By Patrick Vint on April 6, 2020 at 12:00 pm
Too many Cooks for the Illini
© David Banks-USA TODAY Sports

 We get two Final Four favorites on Monday, which means today might not be that competitive.  Here are the one-on-one rules:

  • shoot for first possession
  • alternating possessions
  • play to 15, must win by 2
  • 3s are worth 3 points

Bryce Cartwright over Zach McCabe 15-12 (60-40)
Dean Oliver over Cordell Pemsl 15-1 (96-4)
Nick Baer over Brody Boyd 15-4 (87-13)

1 on 1, Day 5
GAME ONE: No. 2 Roy Devyn Marble vs. No. 15 Andrew Brommer

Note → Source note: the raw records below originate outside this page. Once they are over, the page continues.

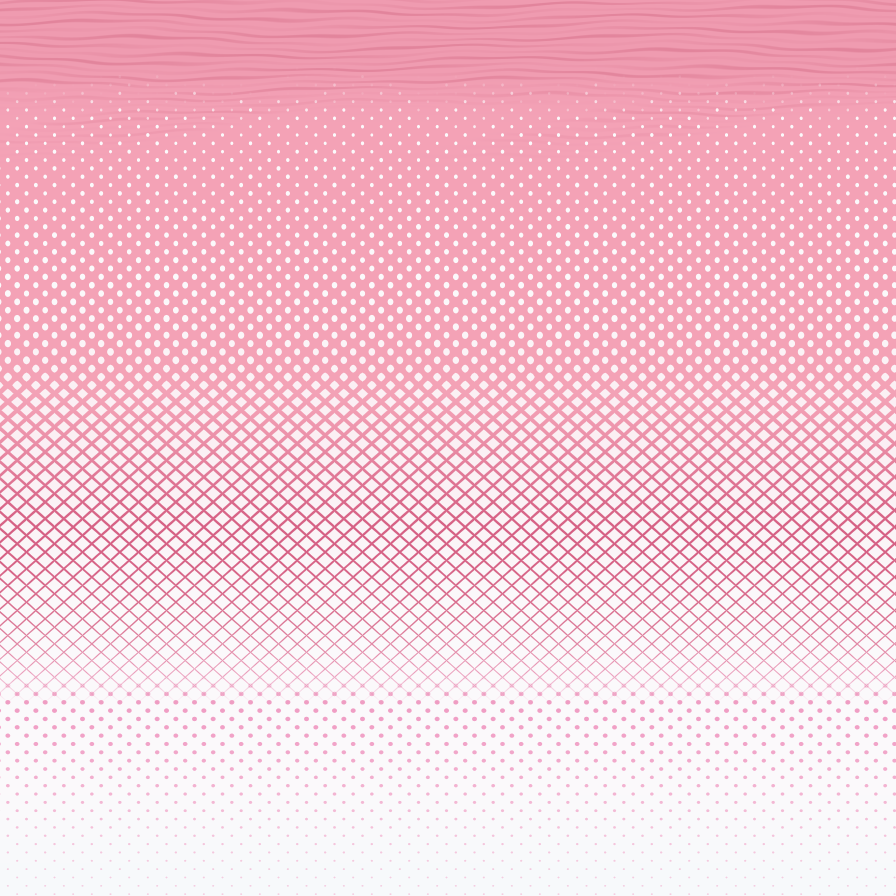
Write a Shadertoy shader that draws this background.

```glsl
// A halftone fade from solid pink at the top to near white at the bottom.
// One diagonal lattice carries it: round holes grow into diamonds, the remaining
// mesh thins out, then breaks into shrinking dots. Layered sines grain the top.

#define CELLS vec2(48.0, 53.7)
#define PHASE vec2(-0.42, -0.61)
#define HOLE_START 0.095
#define MESH_START 0.42
#define DOT_START 0.78
#define GRAIN_LINES 125.0
#define PINK vec3(0.955, 0.635, 0.715)
#define ROSE vec3(0.84, 0.38, 0.52)
#define ORCHID vec3(0.94, 0.60, 0.76)
#define PAPER vec3(0.985, 0.978, 0.984)

float hash(vec2 p) {
    return fract(sin(dot(p, vec2(127.1, 311.7))) * 4375.5);
}

// Coverage of a shape from its signed distance and the pixel size
float cover(float dist, float pixel) {
    return clamp(0.5 - dist / pixel, 0.0, 1.0);
}

// Thin wavy strands running across the canvas
float grain(vec2 uv, float depth) {
    float wave = 0.45 * sin(uv.x * 9.0 + depth * 31.0)
               + 0.25 * sin(uv.x * 23.0 - depth * 67.0)
               + 0.12 * sin(uv.x * 61.0 + depth * 140.0);
    float row = depth * GRAIN_LINES + wave;
    float strand = 1.0 - smoothstep(0.08, 0.30, abs(fract(row) - 0.5));
    float patches = 0.6 + 0.4 * sin(uv.x * 13.0 + floor(row) * 2.4);
    return strand * patches;
}

// Half size of the pale openings, from pinholes to nearly whole cells
float holeSize(float depth) {
    float grow = mix(0.07, 0.30, smoothstep(HOLE_START - 0.12, MESH_START + 0.06, depth));
    grow = mix(grow, 0.40, smoothstep(MESH_START - 0.02, 0.55, depth));
    return mix(grow, 0.46, smoothstep(0.53, DOT_START, depth));
}

void mainImage(out vec4 fragColor, in vec2 fragCoord) {
    vec2 uv = fragCoord / iResolution.xy;
    float depth = 1.0 - uv.y;
    float pixel = length(CELLS / iResolution.xy);

    // Diagonal lattice: integer coordinates are strands, halves are hole centres
    vec2 p = uv * CELLS + PHASE;
    vec2 lattice = vec2(p.x + p.y, p.x - p.y);
    vec2 fromHole = fract(lattice) - 0.5;
    vec2 fromKnot = fract(lattice + 0.5) - 0.5;
    float jitter = hash(floor(lattice)) - 0.5;

    // Upright oval holes turn into diamonds
    vec2 upright = vec2(fromHole.x + fromHole.y, fromHole.x - fromHole.y) * 0.7071;
    float oval = length(upright * vec2(1.18, 0.92));
    float diamond = max(abs(fromHole.x), abs(fromHole.y));
    float toMesh = smoothstep(MESH_START - 0.03, MESH_START + 0.03, depth);
    float size = holeSize(depth) + 0.035 * jitter * (1.0 - toMesh);
    float hole = cover(mix(oval, diamond, toMesh) - size, pixel);
    hole *= smoothstep(HOLE_START - 0.01, HOLE_START + 0.05, depth + 0.03 * jitter);

    // Ink: solid sheet and mesh, then dots at the crossings
    float mesh = (1.0 - hole) * mix(1.0, 0.72, smoothstep(0.6, DOT_START, depth));
    float radius = mix(0.19, 0.07, smoothstep(DOT_START, 1.0, depth));
    float knot = cover(length(fromKnot) - radius, pixel);
    knot *= mix(0.95, 0.45, smoothstep(DOT_START, 1.0, depth));
    float ink = mix(mesh, knot, smoothstep(DOT_START - 0.03, DOT_START + 0.01, depth));

    // Ink colour deepens along the mesh and turns orchid in the dots
    vec3 inkColor = mix(PINK, ROSE, smoothstep(0.43, 0.60, depth));
    inkColor = mix(inkColor, ORCHID, smoothstep(0.69, 0.80, depth));
    inkColor -= vec3(0.018, 0.026, 0.024) * (1.0 - smoothstep(0.06, 0.14, depth));
    float grainFade = 1.0 - smoothstep(0.08, 0.13, depth);
    float streaks = smoothstep(0.1, 0.9, sin(uv.x * 11.0 + depth * 45.0));
    grainFade += 0.6 * streaks * (1.0 - smoothstep(0.12, 0.19, depth)) * (1.0 - grainFade);
    inkColor -= vec3(0.05, 0.09, 0.08) * grain(uv, depth) * grainFade;

    // Paper blushes behind the mesh and cools toward the bottom
    float blush = smoothstep(0.30, 0.46, depth) * (1.0 - smoothstep(0.48, 0.72, depth));
    vec3 paper = mix(PAPER, vec3(0.985, 0.925, 0.945), 0.75 * blush);
    paper = mix(paper, vec3(0.968, 0.975, 0.983), smoothstep(0.85, 1.0, depth));

    fragColor = vec4(mix(paper, inkColor, ink), 1.0);
}
```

The McCaffery Era Iowa teams have been marked by hierarchy: An alpha, a plan 1-A, and a supporting cast.  It's to the point where we frequently refer to McCaffery teams as "The [Insert Guy Here] team."  The Aaron White team.  The Peter Jok team.  The Luka Garza team.

Matt Gatens and Bryce Cartwright were probably the first two That Guy teams, but the first That Guy team to break through was The RDM Team.  After going to the NIT title game in 2013, Marble finally led the Hawkeyes back to the NCAA Tournament in 2014.  He did it by averaging 17 points, 3 rebounds, 4 assists and 2 steals per game.  RDM was fifth in the Big Ten in usage, 14th in minutes played, 17th in offensive efficiency and 19th in effective field goal rate, playing much of the season as an oversized point guard.  Even though Marble wasn't a McCaffery recruit, he might well be the most complete player of the McCaffery era.

Andrew Brommer was a big ol' galoot that overlapped Lickliter and McCaffery.  On the one hand, he never averaged more than 3 points per game.  On the other hand, he's 6'9", 250 pounds, and didn't leave when his coach got fired, so much respect.

GAME TWO: No. 3 Tyler Cook vs. No. 14 Connor McCaffery

Cook, a high school teammate of Jayson Tatum, was at least the second-best player on the team the moment he walked into Iowa City.  He'll be remembered most for thunderous dunks on the heads of prominent defenders, but Cook understood how to use his obscene athleticism efficiently.  In his last two years, that became using his speed and strength as a cro-magnon James Harden, attacking defenders and getting to the free throw line at will.  He was among the nation's best at drawing fouls both years, and the counting stats reflected it: 15 points and 7 rebounds per game both seasons.  He was one consistent outside jumper away from becoming transcendent.

Connor McCaffery's obviously in the midst of his career, but his 2019-20 season was promising.  The coach's son emerged as the surest distributor in college basketball, leading the nation in assist-to-turnover ratio and going weeks without turning the ball over.  He also shot a respectable 34 percent from three, and was 12th in the Big Ten in offensive efficiency despite shooting only 35 percent from the field.

GAME THREE:  No. 1 Adam Haluska vs. No. 16 John Lickliter

Haluska transferred to Iowa after spending one season in Ames; like Uthoff after him, he was the missing piece on a team that took off.  Haluska scored 14 points per game for the 2004-05 Hawkeyes that snuck into the NCAA Tournament, and followed it with 14 per game again for the 05-06 team that won the Big Ten Tournament.  When Brunner and Horner left, Haluska took off: He led the Big Ten in scoring as a senior, dropping 20.5 per game and singlehandedly keeping Iowa afloat as Steve Alford hunted around for a lifeboat.

John Lickliter was a walk-on who became the enduring symbol of his dad's time as head coach.  By the third year of Senior Lickliter's tenure, everyone on the team was gone or leaving.  Suddenly, Iowa needed a point guard, and John Lickliter went from the end of the bench to the consistent rotation.  Iowa went 10-22 that year, 4-14 in the Big Ten, and that was it for Lickliter.  Unfortunately, it was John -- who never intended to play and only saw the court in an emergency -- that became the face of that three years.

View 30 Comments